Hunting circles exchange a lot of information, and it was only a matter of time before I got round to dealing with a super question put over by one of our readers, "Why do hunters pattern their shotguns?"
Now, many a seasoned shooter would probably take this as granted, but you will be surprised at even how many veterans are not sure when this question arises. So here I decided to put all controversies to rest and deal with the topic in full detail once and for all.
Here’s a tried and tested method for patterning your shotgun which is easily actionable by creating a basic setup:
Now coming why patterning is required, the answers are many but the explanations simple:
It is easy to lose sight of the fact in the excitement of bagging a trophy that you are taking a life. Even if you are a sharpshooter, a shotgun that is not patterned could hit the target anywhere which could result in a slow and painful death of the animal.
One of the unwritten rules of hunting ethics is that the kill should happen as swiftly as possible, meaning that the shot should penetrate in such a way that the animal has a relatively painless death.
A shotgun tube choke works rather like the nozzle of a hosepipe, enhancing the accuracy of the shot without compromising on power. A gunsmith is the best person to fit tube chokes in the barrels of your shotgun. However, the accuracy of a choke can be optimized once your shotgun is patterned. A choke is particularly useful for improving the performance of an old gun.

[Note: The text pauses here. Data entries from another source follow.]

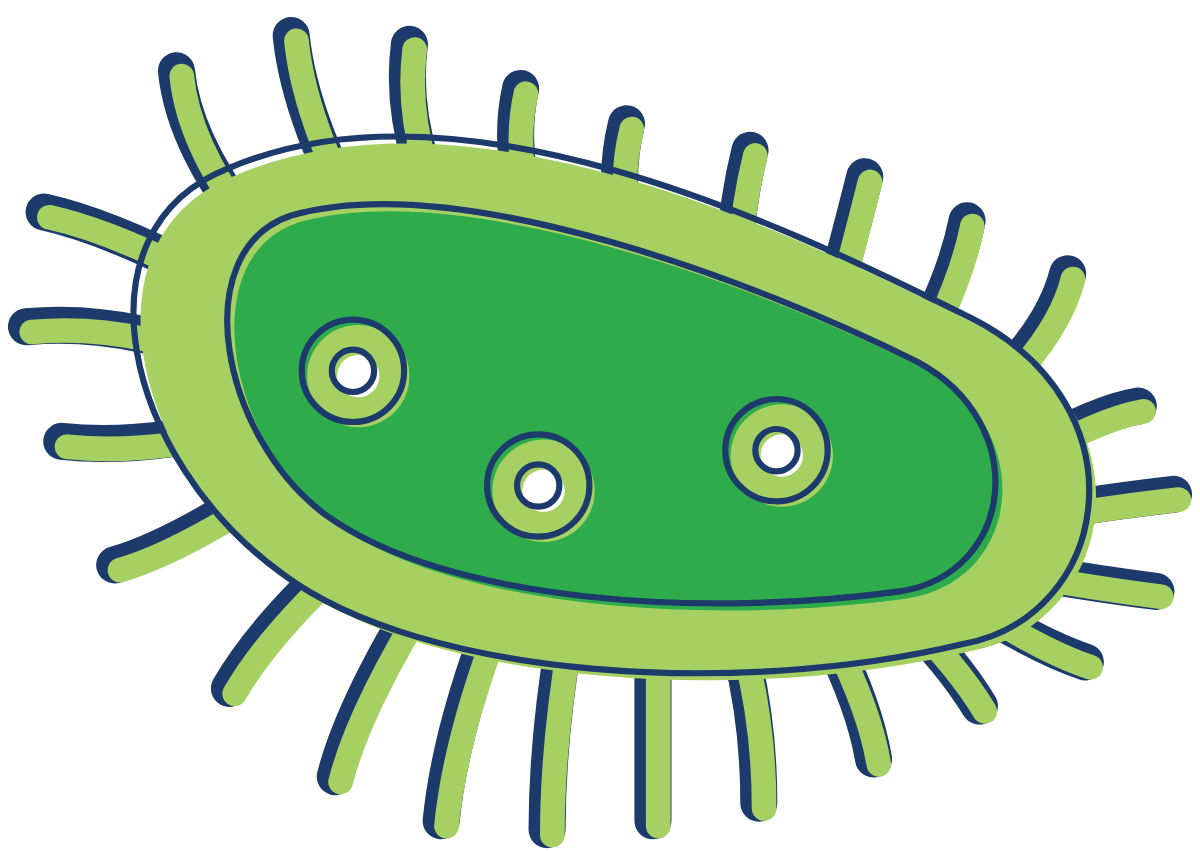
<!DOCTYPE html>
<html lang="en">
<head>
<meta charset="utf-8">
<title>Microbe</title>
<style>
  :root {
    --paper: #ffffff;
    --membrane: #a6d162;
    --cytoplasm: #2eab4b;
    --ink: #1c3a6b;
    --vacuole-core: #ffffff;
  }
  html, body {
    margin: 0;
    padding: 0;
    width: 1200px;
    height: 851px;
    overflow: hidden;
    background: var(--paper);
  }
  .microbe {
    display: block;
    width: 1200px;
    height: 851px;
  }
  .cilia-outline { fill: none; stroke: var(--ink); stroke-width: 21; stroke-linecap: round; }
  .cilia-fill { fill: none; stroke: var(--membrane); stroke-width: 14; stroke-linecap: round; }
  .membrane-fill { fill: var(--membrane); }
  .cytoplasm-fill { fill: var(--cytoplasm); }
  .ink-line { fill: none; stroke: var(--ink); stroke-width: 3.5; stroke-linejoin: round; }
  .vacuole-ring { fill: var(--membrane); }
  .vacuole-core { fill: var(--vacuole-core); }
</style>
</head>
<body>
<svg class="microbe" viewBox="0 0 680 482" role="img" aria-label="Green cartoon bacterium with cilia">
  <defs>
    <path id="cilia" d="
      M160 150 Q105 90 100 40
      M210 140 Q170 70 165 20
      M260 140 Q225 80 232 25
      M310 150 Q285 95 295 50
      M360 160 Q345 110 355 70
      M415 175 Q415 125 425 85
      M465 195 Q480 140 490 100
      M510 215 Q540 165 548 125
      M140 170 Q70 130 25 120
      M130 205 Q70 180 15 185
      M140 240 Q80 255 35 250
      M160 270 Q100 310 65 320
      M540 240 Q595 195 605 155
      M560 270 Q615 235 645 230
      M565 295 Q620 285 665 280
      M560 320 Q615 330 655 335
      M540 335 Q585 365 615 375
      M200 310 Q150 355 130 390
      M240 335 Q200 400 190 440
      M280 350 Q255 415 250 465
      M320 360 Q310 420 310 470
      M370 370 Q370 420 370 465
      M420 370 Q430 410 430 455
      M470 360 Q490 400 495 430
      M510 345 Q540 375 555 400"/>
    <path id="body-shape" d="M130 95 C260 40 440 125 550 180 C650 230 630 350 545 365 C420 395 240 385 160 325 C70 260 40 130 130 95 Z"/>
    <path id="cytoplasm-shape" d="M165 122 C260 95 430 160 520 205 C585 240 575 325 510 335 C400 350 255 342 185 292 C125 248 105 142 165 122 Z"/>
    <g id="vacuole">
      <circle class="vacuole-ring" cx="3" cy="3" r="29"/>
      <circle class="ink-line" r="29"/>
      <circle class="vacuole-core" cx="3" cy="3" r="12"/>
      <circle class="ink-line" r="12"/>
    </g>
  </defs>

  <g class="cilia">
    <use href="#cilia" class="cilia-outline"/>
    <use href="#cilia" class="cilia-fill" transform="translate(3 3)"/>
  </g>

  <g class="cell-body">
    <use href="#body-shape" class="membrane-fill" transform="translate(4 4)"/>
    <use href="#body-shape" class="ink-line"/>
  </g>

  <g class="cytoplasm">
    <use href="#cytoplasm-shape" class="cytoplasm-fill" transform="translate(4 4)"/>
    <use href="#cytoplasm-shape" class="ink-line"/>
  </g>

  <g class="vacuoles">
    <use href="#vacuole" transform="translate(200 210)"/>
    <use href="#vacuole" transform="translate(305 275)"/>
    <use href="#vacuole" transform="translate(440 255)"/>
  </g>
</svg>
</body>
</html>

As a regular hunter, especially if you hunt various categories of game, you will find yourself switching to different loads from time to time which can be telling on the performance of your shotgun. If you take the trouble to pattern your shotgun against different grades and brands of ammunition, you will find that the overall performance of your weapons is significantly improved.
Working in reverse, it is also possible to use this as a useful method for finding the best-suited shotgun for a particular type of hunting. Although a quick look at the internet or a visit to your local gun store can tell you what sort of firearm you need for your desired purpose, there can be variations.

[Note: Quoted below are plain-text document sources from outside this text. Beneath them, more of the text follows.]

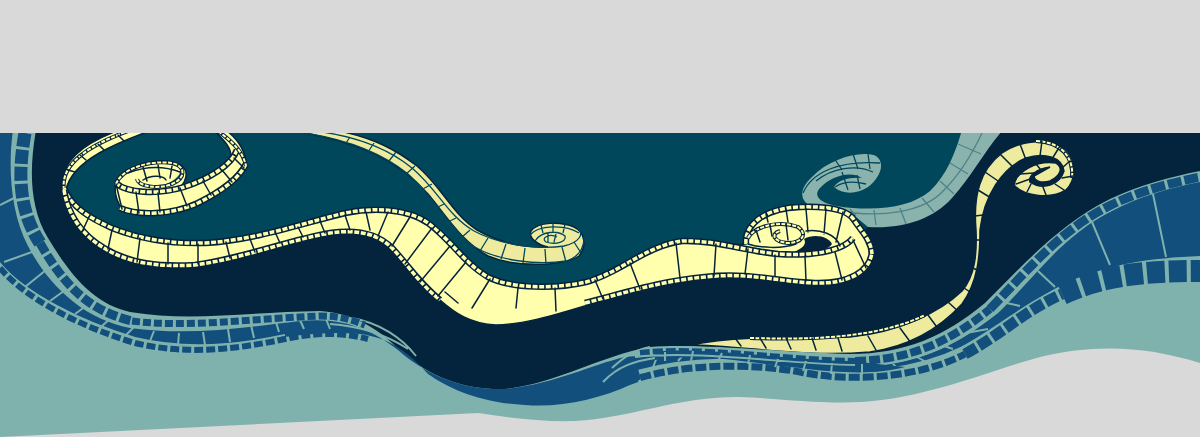
<!DOCTYPE html>
<html lang="en">
<head>
<meta charset="utf-8">
<title>Film ribbon waves</title>
<style>
:root{--paper:#d9d9d9;--teal:#00475c;--navy:#04233c;--foam:#7fb2ac;--blue:#124f7c;--cream:#ffffae;--straw:#eeeb9e;--mist:#8bb3ad}
html,body{margin:0;height:100%;overflow:hidden;background:var(--paper)}
svg{display:block;width:1200px;height:437px}
.paper{fill:var(--paper)}
.teal{fill:var(--teal)}
.navy{fill:var(--navy)}
.foam{fill:var(--foam)}
.blue{fill:var(--blue)}
.cream{fill:var(--cream)}
.straw{fill:var(--straw)}
.mist{fill:var(--mist)}
.line{fill:none;stroke:var(--navy);stroke-width:1.5;stroke-linecap:round}
.rail{fill:none;stroke:var(--navy);stroke-width:6.5;stroke-linejoin:round}
.holes{fill:none;stroke:var(--cream);stroke-width:3.5;stroke-dasharray:5 1.6}
.rail.thin{stroke-width:4}
.holes.thin{stroke-width:2;stroke-dasharray:4 1.4}
.teal-line{fill:none;stroke:var(--teal);stroke-width:1.3}
.foam-line{fill:none;stroke:var(--foam);stroke-width:2}
.perf{fill:none;stroke:var(--blue)}
.outlined{stroke:var(--navy);stroke-width:1.5}
</style>
</head>
<body>
<svg viewBox="0 0 1200 437" role="img" aria-label="Curling film strips flowing like waves">
<defs>
<clipPath id="panel"><rect y="133" width="1200" height="304"/></clipPath>
<path id="main-top" d="M64 188C72 208 90 218 112 228C140 239 170 244 205 243C255 240 300 224 345 213C375 207 408 209 428 223C452 241 463 262 488 277C512 289 556 289 586 282C622 272 645 246 682 241C716 240 745 251 778 254C810 256 842 252 853 238"/>
<path id="main-low-left" d="M64 190C68 215 82 235 104 248C130 264 160 267 195 265C245 258 285 241 330 233C358 229 378 234 392 248C408 265 418 282 440 300"/>
<path id="main-low-right" d="M585 303C625 293 660 281 705 277C750 272 780 282 815 283C848 284 870 272 872 252"/>
<path id="loop-rim" d="M746 244C744 224 766 208 800 207C828 206 848 210 854 220C862 232 871 240 872 254"/>
<path id="loop-inner" d="M748 238C754 226 780 220 798 227C808 234 802 243 788 243C774 242 770 234 780 231"/>
<path id="left-rise" d="M64 190C60 164 88 146 128 131"/>
<path id="curl-low" d="M246 164C238 180 220 192 198 203C172 215 138 216 120 208"/>
<path id="curl-high" d="M237 150C231 166 208 179 184 187C158 195 126 193 116 183"/>
<path id="curl-rim" d="M116 184C122 168 150 160 172 163C186 166 186 178 172 184C158 190 138 186 137 179"/>
<path id="mid-top" d="M305 130C350 134 385 146 412 168C438 190 448 216 474 231C500 245 540 250 564 246C580 242 584 234 578 228"/>
<path id="mid-low" d="M305 133C350 140 382 153 408 174C430 194 446 222 470 244C496 262 540 265 566 261C580 257 585 246 584 234"/>
</defs>

<rect class="paper" width="1200" height="437"/>
<g clip-path="url(#panel)">
<rect class="navy" y="133" width="1200" height="304"/>
<path class="teal" d="M128 130C85 145 55 165 66 192C90 222 140 250 205 250C260 246 330 215 380 217C430 218 450 270 500 290C590 300 620 255 680 248C750 255 800 262 845 250L870 225C915 212 950 190 1000 130Z"/>

<g id="pale-strip">
<path class="mist" d="M962 130H1003C985 150 972 176 952 198C932 220 902 229 868 227L850 212L812 207C798 200 800 188 812 177C830 158 862 150 876 156C886 163 880 178 868 187C856 195 842 194 834 187C838 180 850 177 862 178C850 170 830 177 820 188C812 197 822 203 836 206C875 212 910 208 930 191C948 174 956 150 962 130Z"/>
<path class="teal-line" d="M803 193C812 172 840 160 880 163M816 181C832 168 856 164 873 172M835 187C845 180 858 182 866 184M834 158L842 170M853 154L858 169M868 154L870 169M842 172L848 190M857 175L860 189"/>
<path class="teal-line" opacity=".45" d="M836 210C880 219 925 212 944 190C962 172 974 150 982 133M850 209L856 216M874 210L876 225M900 208L906 224M922 198L934 212M940 181L954 194M950 163L968 174M958 144L981 154"/>
</g>

<g id="middle-strip">
<path class="straw outlined" d="M305 130H335C375 138 396 150 417 166C442 187 452 214 477 230C500 243 526 248 548 247C538 245 528 238 531 231C538 222 560 221 574 227C585 232 587 246 579 256C564 266 516 268 488 256C462 242 448 218 428 194C398 160 362 144 305 133Z"/>
<use href="#mid-low" class="teal-line"/>
<use href="#mid-top" class="teal-line"/>
<path class="teal-line" d="M350 137L346 143M374 143L368 152M396 152L389 161M415 166L406 174M432 184L421 190M444 204L434 209M456 218L444 224M470 230L461 238M488 238L480 251M506 244L501 259M525 248L523 263M545 249L546 264M562 247L566 262M574 242L581 253"/>
<path class="teal-line" d="M530 235C538 225 565 224 579 233M535 241C541 231 558 230 565 236C567 242 556 245 546 242C540 238 550 233 557 237M541 225L543 233M553 223V232M565 224L563 233M548 233V242M556 234L554 242"/>
</g>

<g id="left-curl">
<path class="cream outlined" d="M64 192C56 160 90 140 125 128H158C118 142 72 160 66 190Z"/>
<use href="#left-rise" class="rail thin"/><use href="#left-rise" class="holes thin"/>
<path class="line" d="M68 170L75 172M80 155L86 160M98 144L104 150M118 135L124 141"/>
<path class="cream outlined" d="M214 130H226C236 138 246 150 246 165C236 183 216 196 190 207C160 217 136 215 122 209C116 200 114 190 116 182C122 168 148 158 172 162C188 165 190 176 180 188C205 181 226 170 231 156C231 146 222 139 214 130Z"/>
<path class="teal" d="M180 168C186 174 182 181 172 186L166 184C176 180 182 174 180 168Z"/>
<use href="#curl-high" class="rail"/><use href="#curl-high" class="holes"/>
<use href="#curl-low" class="rail"/><use href="#curl-low" class="holes"/>
<use href="#curl-rim" class="rail thin"/><use href="#curl-rim" class="holes thin"/>
<path class="rail thin" d="M218 131C234 143 243 152 246 166"/>
<path class="holes thin" d="M218 131C234 143 243 152 246 166"/>
<path class="line" d="M116 184L122 209M136 192L139 213M158 193L160 212M180 188L187 206M203 181L211 195M222 170L232 182M234 158L244 168M128 173C146 166 164 166 180 172M143 180C152 174 164 176 166 180M143 167L147 181M158 165L160 178M172 166L170 178"/>
</g>

<g id="main-strip">
<path class="cream outlined" d="M746 244C742 222 768 206 802 206C836 206 852 210 856 222C862 234 874 244 873 254C868 276 850 284 815 284C780 283 750 272 705 278C660 282 625 294 588 305C552 316 520 325 496 325C470 324 455 313 440 300C418 282 408 265 392 248C378 234 358 229 330 233C285 241 245 258 195 265C160 267 130 264 104 248C82 235 66 215 64 188C72 208 90 218 112 228C140 239 170 244 205 243C255 240 300 224 345 213C375 207 408 209 428 223C452 241 463 262 488 277C512 289 556 289 586 282C622 272 645 246 682 241C705 239 728 246 746 244Z"/>
<path class="navy" d="M804 239C815 233 829 237 832 244C828 251 812 253 794 252C803 248 807 244 804 239Z"/>
<use href="#main-top" class="rail"/><use href="#main-top" class="holes"/>
<use href="#main-low-left" class="rail"/><use href="#main-low-left" class="holes"/>
<use href="#main-low-right" class="rail"/><use href="#main-low-right" class="holes"/>
<use href="#loop-rim" class="rail"/><use href="#loop-rim" class="holes"/>
<use href="#loop-inner" class="rail thin"/><use href="#loop-inner" class="holes thin"/>
<path class="line" d="M88 219L82 232M112 230L108 249M140 238L137 262M168 243V264M198 244V264M226 242L230 258M250 239L255 252M275 232L280 243M298 227L303 237M320 221L325 233M345 215L350 230M366 212L370 230M388 212L378 236M410 217L392 246M432 228L405 264M450 246L420 282M466 262L438 296M445 292L458 303M490 279L472 308M518 288L516 308M555 288L556 311M595 280L603 299M630 263L640 289M676 243L680 278M716 244L714 276M748 249L745 274M775 255V276M805 256L806 281M835 252L842 280M853 240L866 268"/>
<path class="line" d="M766 214L768 222M786 209L788 222M806 209L808 232M826 209L824 234M843 212L836 242M756 230L760 242M770 225L772 236M786 224L788 240M748 244C760 248 782 249 796 244M806 231C820 229 836 234 840 246"/>
</g>

<g id="right-strip">
<path class="straw outlined" d="M690 345C740 335 800 338 850 337C900 332 940 312 962 291C975 276 977 254 976 230C973 195 980 170 1002 153C1022 139 1052 138 1066 150C1077 162 1076 180 1066 190C1052 199 1024 197 1014 185C1016 172 1036 160 1056 163C1064 168 1060 176 1050 181C1040 184 1034 180 1034 176L1050 167C1036 169 1028 176 1030 182C1044 191 1060 184 1064 171C1062 157 1044 152 1026 158C1002 168 984 196 980 230C980 256 978 282 962 304C940 328 912 346 870 352C800 358 740 345 690 345Z"/>
<path class="rail thin" d="M750 338C820 340 880 337 925 315"/><path class="holes thin" d="M750 338C820 340 880 337 925 315"/>
<path class="rail thin" d="M1036 141C1062 142 1074 158 1072 178"/><path class="holes thin" d="M1036 141C1062 142 1074 158 1072 178"/>
<path class="line" stroke-width="2" d="M735 338L741 346M760 338L766 348M786 338L791 349M812 338L816 350M838 338L842 351M868 336L876 350M900 328L911 343M928 315L939 330M948 302L960 313M964 288L973 294M973 268L979 271M976 240H980M975 216L983 215M978 190L991 198M985 172L1001 183M1000 154L1014 168M1020 144L1026 160M1042 141L1040 156M1060 146L1052 159M1070 161L1062 168M1073 176L1062 178M1064 190L1055 184M1046 195L1043 187M1027 192L1031 184M1016 184L1030 179M1020 174L1034 173M1036 164L1041 170"/>
</g>

<g id="sea-band">
<path class="foam" d="M0 130H36C30 165 28 205 48 238C72 278 95 304 130 312C190 322 250 312 320 311C360 314 380 332 400 350C430 378 465 390 505 389C555 384 600 356 650 347C700 343 790 353 850 354C905 354 945 336 985 303C1025 263 1060 224 1110 199C1140 185 1170 177 1200 171V437H0Z"/>
<path class="blue" d="M0 130H13C8 165 10 212 28 246C50 288 85 319 130 328C190 336 240 328 300 321C345 317 372 330 398 350C430 378 465 390 505 389C555 384 590 365 625 357C690 351 780 366 850 368C915 366 955 348 997 314C1038 274 1062 236 1112 211C1140 196 1170 188 1200 182V256C1150 258 1110 264 1068 282C1030 300 1000 327 960 346C920 366 880 374 840 370C780 366 740 354 690 360C670 364 650 374 632 384C600 399 560 408 525 405C480 403 448 388 428 374C408 352 390 338 360 334C310 329 260 343 200 346C150 346 100 330 60 307C30 291 12 278 0 262Z"/>
<path class="blue" d="M630 358C690 350 790 366 850 368C925 366 960 342 997 314L1010 320C970 348 920 371 860 374C790 376 730 356 680 364L620 380Z"/>
<path class="foam-line" d="M352 318C380 323 402 338 416 356M330 324C360 326 385 334 408 349M603 382C618 366 635 361 655 358M650 347C635 350 625 356 612 368"/>
<path class="foam-line" d="M0 205L14 198M4 262L32 252M25 287L46 270M50 301L68 288M75 314L90 303M102 326L112 317M126 335L134 327M150 341L154 331M178 345L179 333M205 345L203 332M230 342L228 329M254 338L251 325M279 332L276 322M304 329L300 320M330 329L326 319M652 370L657 357M678 361L683 355M705 357L708 354M740 357L737 356M900 371L893 364M926 362L917 357M953 349L938 344M988 329L966 333M1020 306L1002 302M1055 287L1038 271M1110 265L1092 222M1166 257L1153 194"/>
<path class="perf" stroke-width="13" stroke-dasharray="14 3" d="M25 133C17 178 20 212 40 243"/>
<path class="perf" stroke-width="9" stroke-dasharray="11 3" d="M40 243C65 287 90 311 132 321"/>
<path class="perf" stroke-width="7" stroke-dasharray="8 3" d="M132 321C190 328 245 319 320 316C338 316 350 319 365 325"/>
<path class="foam-line" stroke-width="3" d="M0 264C25 293 78 321 135 338C185 350 235 346 285 335"/>
<path class="perf" stroke-width="6" stroke-dasharray="9 3" d="M0 268C25 298 78 326 135 343C185 355 235 350 290 338C320 332 345 333 368 339"/>
<path class="perf" stroke-width="6" stroke-dasharray="10 3" d="M640 353C700 346 785 360 855 361"/>
<path class="perf" stroke-width="8" stroke-dasharray="11 3" d="M855 361C912 360 952 340 990 309"/>
<path class="perf" stroke-width="9" stroke-dasharray="14 3" d="M990 309C1030 268 1060 230 1111 205C1140 191 1170 183 1200 177"/>
<path fill="none" stroke="var(--foam)" stroke-width="13" d="M640 376C690 362 750 363 800 371C860 383 920 374 965 352C1002 332 1030 306 1072 289C1110 273 1150 270 1200 270"/>
<path class="perf" stroke-width="7" stroke-dasharray="11 3" d="M627 382C680 363 750 363 800 372C860 384 925 375 965 354"/>
<path class="perf" stroke-width="11" stroke-dasharray="13 3" d="M965 354C1002 334 1024 311 1062 294"/>
<path class="perf" stroke-width="22" stroke-dasharray="18 4" d="M1062 294C1105 274 1150 271 1200 271"/>
<path class="blue" d="M655 360C700 352 750 363 800 368C845 374 880 374 905 367L850 361C790 360 700 346 655 352Z"/>
<path class="foam-line" d="M635 357C700 350 785 364 855 365M665 352V361M693 351L691 361M722 353L718 361M750 355L748 364M778 359L775 367M806 361L803 371M832 363L831 374M862 364V375"/>
</g>

<path class="paper" d="M0 437L478 413C505 417 540 422 575 421C630 418 680 396 740 397C785 399 820 404 862 402C930 397 985 372 1040 357C1095 344 1145 346 1200 363V437Z"/>
</g>
</svg>
</body>
</html>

Just to illustrate this point, for hunting wild turkey, you would need a tighter pattern than for duck hunting. You can designate a shotgun for a particular category through patterning.
Whether you are a new hunter or an experienced one, the ‘feel' of a weapon is a subjective thing which will come to you only by using it. Some shotguns may not feel so comfortable, and you will probably not get a suitable pattern from it. If your weapon patterns well, you are most likely to be comfortable with it as well.
So, you need to spend some time and make an extra effort to pattern your shotgun. This way, you will be able to get a better understanding of your weapon, which is one of the more important things that make a good hunter.
So where does all this lead us? We have gone through the intricacies of how a shotgun behaves. By now you will be much more aware of why hunters pattern their shotguns. The revealed facts are as follows:
If you haven't already done it, you will see the difference in performance of a patterned shotgun. It is not as if you cannot use one that has not been patterned but the reason that hunters pattern their shotguns is just another way of getting a better shooting experience, and it all adds to being a more successful hunter.
We hope that you will benefit from these interesting facts about why hunters pattern their shotguns, and how to do it yourself. We welcome your feedback and comments, so please do get in touch with us with your valuable contributions.
I am Kevin who is a founder of deerhuntingfield.com; Here at Deer Hunting Field, we want to teach and educate. Hunting is a passion which has existed in mankind since almost the beginning, and with the advent of the internet, we can now share information, tips, and more with each other faster than ever before. This is a crucial part of our philosophy.